ACTIVITY: Quote from the first line below through the line that contains "--red: #6e1f17;", both included, and leave the pictures out.

[RECORD SET]

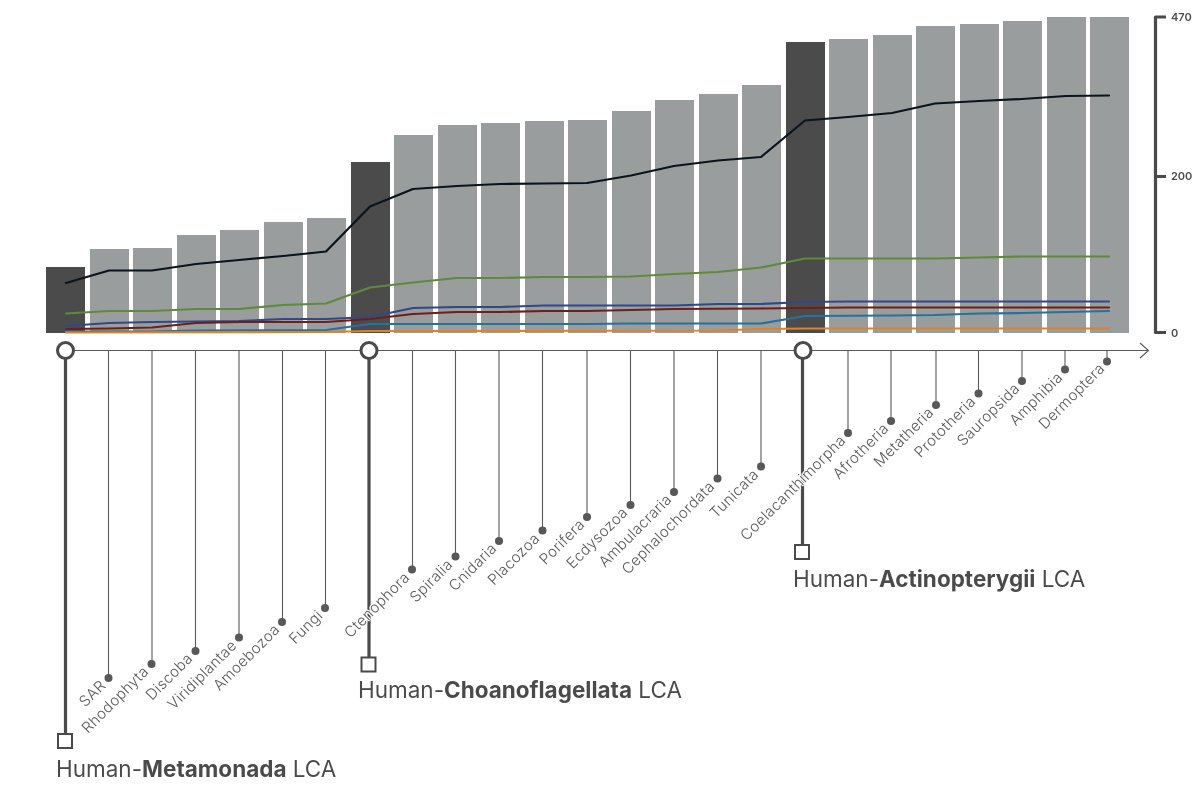
<!DOCTYPE html>
<html lang="en">
<head>
<meta charset="utf-8">
<title>Human last common ancestors</title>
<style>
:root {
  --ink: #4a4a4a;
  --bar: #999d9d;
  --bar-lca: #4b4b4b;
  --stem: #5a5a5a;
  --total: #0b131c;
  --green: #5f8a3c;
  --blue: #31488a;
  --red: #6e1f17;
  --teal: #28719a;
  --orange: #dd832b;
}
* { box-sizing: border-box; margin: 0; padding: 0; }
body { width: 1200px; height: 807px; overflow: hidden; background: #fff; }
.chart {
  position: relative; width: 1200px; height: 807px; overflow: hidden;
  background: #fff; color: var(--ink); font-family: Inter, "Open Sans", sans-serif;
}
.bars {
  position: absolute; left: 46px; top: 0; width: 1083px; height: 333px;
  display: flex; align-items: flex-end; gap: 4.5px; list-style: none;
}
.bars li { flex: 1; height: var(--h); background: var(--bar); }
.bars .lca { background: var(--bar-lca); }
.lines { position: absolute; left: 0; top: 0; }
.series { fill: none; stroke-width: 2.2; stroke-linejoin: round; stroke-linecap: round; }
.stems { fill: none; stroke: var(--stem); stroke-width: 1.1; }
.dots { fill: #585858; }
.trunks { fill: none; stroke: var(--ink); stroke-width: 3.2; }
.nodes { fill: #fff; stroke: var(--ink); stroke-width: 3; }
.ends { fill: #fff; stroke: var(--ink); stroke-width: 2; }
.clades { list-style: none; }
.clades li {
  position: absolute; left: var(--x); top: var(--y);
  padding-right: 7px; white-space: nowrap;
  font-size: 15px; line-height: 18px; font-weight: 300; letter-spacing: .3px; color: #555;
  transform-origin: 100% 50%;
  transform: translate(-100%, -50%) rotate(-45deg);
  text-shadow: 1px 0 #fff, -1px 0 #fff, 0 1px #fff, 0 -1px #fff, 1px 1px #fff, -1px -1px #fff, 1px -1px #fff, -1px 1px #fff;
}
.ancestor {
  position: absolute; left: var(--x); top: var(--y);
  font-size: 22.5px; line-height: 28px; font-weight: 400; white-space: nowrap;
}
.ancestor b { font-weight: 700; }
.tick {
  position: absolute; left: 1171px; top: var(--y);
  font-size: 11px; line-height: 14px; font-weight: 600;
}
</style>
</head>
<body>
<main class="chart">
  <ol class="bars">
    <li class="lca" style="--h:66px"></li>
    <li style="--h:84px"></li>
    <li style="--h:85.5px"></li>
    <li style="--h:98px"></li>
    <li style="--h:103px"></li>
    <li style="--h:111px"></li>
    <li style="--h:115px"></li>
    <li class="lca" style="--h:171px"></li>
    <li style="--h:198.5px"></li>
    <li style="--h:208px"></li>
    <li style="--h:210px"></li>
    <li style="--h:212.5px"></li>
    <li style="--h:213.5px"></li>
    <li style="--h:222px"></li>
    <li style="--h:233px"></li>
    <li style="--h:239px"></li>
    <li style="--h:248px"></li>
    <li class="lca" style="--h:291px"></li>
    <li style="--h:294px"></li>
    <li style="--h:298.5px"></li>
    <li style="--h:307.5px"></li>
    <li style="--h:309.5px"></li>
    <li style="--h:312.5px"></li>
    <li style="--h:316px"></li>
    <li style="--h:316.5px"></li>
  </ol>

  <svg class="lines" width="1200" height="807" viewBox="0 0 1200 807" aria-hidden="true">
    <g class="series">
      <polyline stroke="var(--teal)" points="66,331.5 152,331.5 196,330.5 326,330 370,324 587,324 631,323.5 761,323.5 805,316 892,315.5 935,315 979,313.5 1022,313 1066,312 1109,311"/>
      <polyline stroke="var(--orange)" points="66,332.5 326,332 370,331 718,330.5 761,329 805,328.5 1109,328.5"/>
      <polyline stroke="var(--blue)" points="66,326 109,323 152,322 239,321 283,319 326,319 370,317 413,308 457,307 500,307 544,305.5 674,305.5 718,304 761,304 805,302 848,301.5 1109,301.5"/>
      <polyline stroke="var(--red)" points="66,329 109,328.5 152,327.5 196,323 239,322 326,322 370,319 413,314 457,312 500,312 544,311 587,311 631,310 674,309 761,308.5 805,308 848,307.5 1109,307.5"/>
      <polyline stroke="var(--green)" points="66,313.5 109,311 152,311 196,309 239,309 283,305 326,303.5 370,287.5 413,282.5 457,278 500,278 544,277 587,277 631,276.5 674,274 718,272 761,267.5 805,258.5 935,258.5 979,257.5 1022,256.5 1109,256.5"/>
      <polyline stroke="var(--total)" points="66,283 109,270.5 152,270.5 196,264 239,260 283,256 326,251.5 370,206.5 413,189 457,186 500,184 544,183.5 587,183 631,175.5 674,166 718,160.5 761,157 805,120.5 848,117 892,113 935,103.5 979,101 1022,99 1066,96 1109,95.5"/>
    </g>

    <path class="trunks" stroke-linejoin="round" d="M1166 17H1155.5V332.5H1166M1155.5 176.5H1166"/>

    <path class="stems" d="M65 350.5H1148M1140 343L1148.5 350.5L1140 358"/>
    <path class="stems" d="M108.5 350V678M152 350V664M195.5 350V651M239 350V638M282.5 350V622M325.5 350V608M412.5 350V570M455.5 350V557M499 350V541M542.5 350V531M587 350V517M630.5 350V505M674 350V492M717.5 350V479M761 350V467M848 350V433M891 350V421M936 350V405M978.5 350V394M1022 350V381M1065 350V370M1107 350V361"/>
    <g class="dots">
      <circle cx="108.5" cy="678" r="4"/>
      <circle cx="151.5" cy="664" r="4"/>
      <circle cx="195.5" cy="651" r="4"/>
      <circle cx="239" cy="637.5" r="4"/>
      <circle cx="282" cy="622" r="4"/>
      <circle cx="325" cy="608" r="4"/>
      <circle cx="412" cy="569.5" r="4"/>
      <circle cx="455.5" cy="556.5" r="4"/>
      <circle cx="499" cy="541" r="4"/>
      <circle cx="542.5" cy="530.5" r="4"/>
      <circle cx="587" cy="517" r="4"/>
      <circle cx="630.5" cy="505" r="4"/>
      <circle cx="674" cy="492" r="4"/>
      <circle cx="717.5" cy="478.5" r="4"/>
      <circle cx="761" cy="466.5" r="4"/>
      <circle cx="848" cy="433" r="4"/>
      <circle cx="891" cy="421" r="4"/>
      <circle cx="936" cy="405" r="4"/>
      <circle cx="978.5" cy="393.5" r="4"/>
      <circle cx="1022" cy="381" r="4"/>
      <circle cx="1065" cy="369.5" r="4"/>
      <circle cx="1107" cy="361.5" r="4"/>
    </g>

    <path class="trunks" d="M65.5 350V734M369 350V657M802.5 350V545"/>
    <g class="nodes">
      <circle cx="65.5" cy="350.5" r="8"/>
      <circle cx="369" cy="350.5" r="8"/>
      <circle cx="803" cy="350.5" r="8"/>
    </g>
    <g class="ends">
      <rect x="58" y="734" width="14" height="14"/>
      <rect x="361.5" y="657.5" width="14" height="14"/>
      <rect x="795" y="545" width="14" height="14"/>
    </g>
  </svg>

  <span class="tick" style="--y:10px">470</span>
  <span class="tick" style="--y:169px">200</span>
  <span class="tick" style="--y:326px">0</span>

  <ul class="clades">
    <li style="--x:108px;--y:678px">SAR</li>
    <li style="--x:151px;--y:664px">Rhodophyta</li>
    <li style="--x:195px;--y:651px">Discoba</li>
    <li style="--x:239px;--y:638px">Viridiplantae</li>
    <li style="--x:282px;--y:622px">Amoebozoa</li>
    <li style="--x:325px;--y:608px">Fungi</li>
    <li style="--x:412px;--y:570px">Ctenophora</li>
    <li style="--x:455px;--y:557px">Spiralia</li>
    <li style="--x:499px;--y:541px">Cnidaria</li>
    <li style="--x:542px;--y:531px">Placozoa</li>
    <li style="--x:587px;--y:517px">Porifera</li>
    <li style="--x:630px;--y:505px">Ecdysozoa</li>
    <li style="--x:674px;--y:492px">Ambulacraria</li>
    <li style="--x:717px;--y:479px">Cephalochordata</li>
    <li style="--x:761px;--y:467px">Tunicata</li>
    <li style="--x:848px;--y:433px">Coelacanthimorpha</li>
    <li style="--x:891px;--y:421px">Afrotheria</li>
    <li style="--x:936px;--y:405px">Metatheria</li>
    <li style="--x:978px;--y:394px">Prototheria</li>
    <li style="--x:1022px;--y:381px">Sauropsida</li>
    <li style="--x:1065px;--y:370px">Amphibia</li>
    <li style="--x:1107px;--y:361px">Dermoptera</li>
  </ul>

  <p class="ancestor" style="--x:56px;--y:755px">Human-<b>Metamonada</b> LCA</p>
  <p class="ancestor" style="--x:358px;--y:676px">Human-<b>Choanoflagellata</b> LCA</p>
  <p class="ancestor" style="--x:793px;--y:565px">Human-<b>Actinopterygii</b> LCA</p>
</main>
</body>
</html>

[/RECORD SET]

FINAL ANSWER:
<!DOCTYPE html>
<html lang="en">
<head>
<meta charset="utf-8">
<title>Human last common ancestors</title>
<style>
:root {
  --ink: #4a4a4a;
  --bar: #999d9d;
  --bar-lca: #4b4b4b;
  --stem: #5a5a5a;
  --total: #0b131c;
  --green: #5f8a3c;
  --blue: #31488a;
  --red: #6e1f17;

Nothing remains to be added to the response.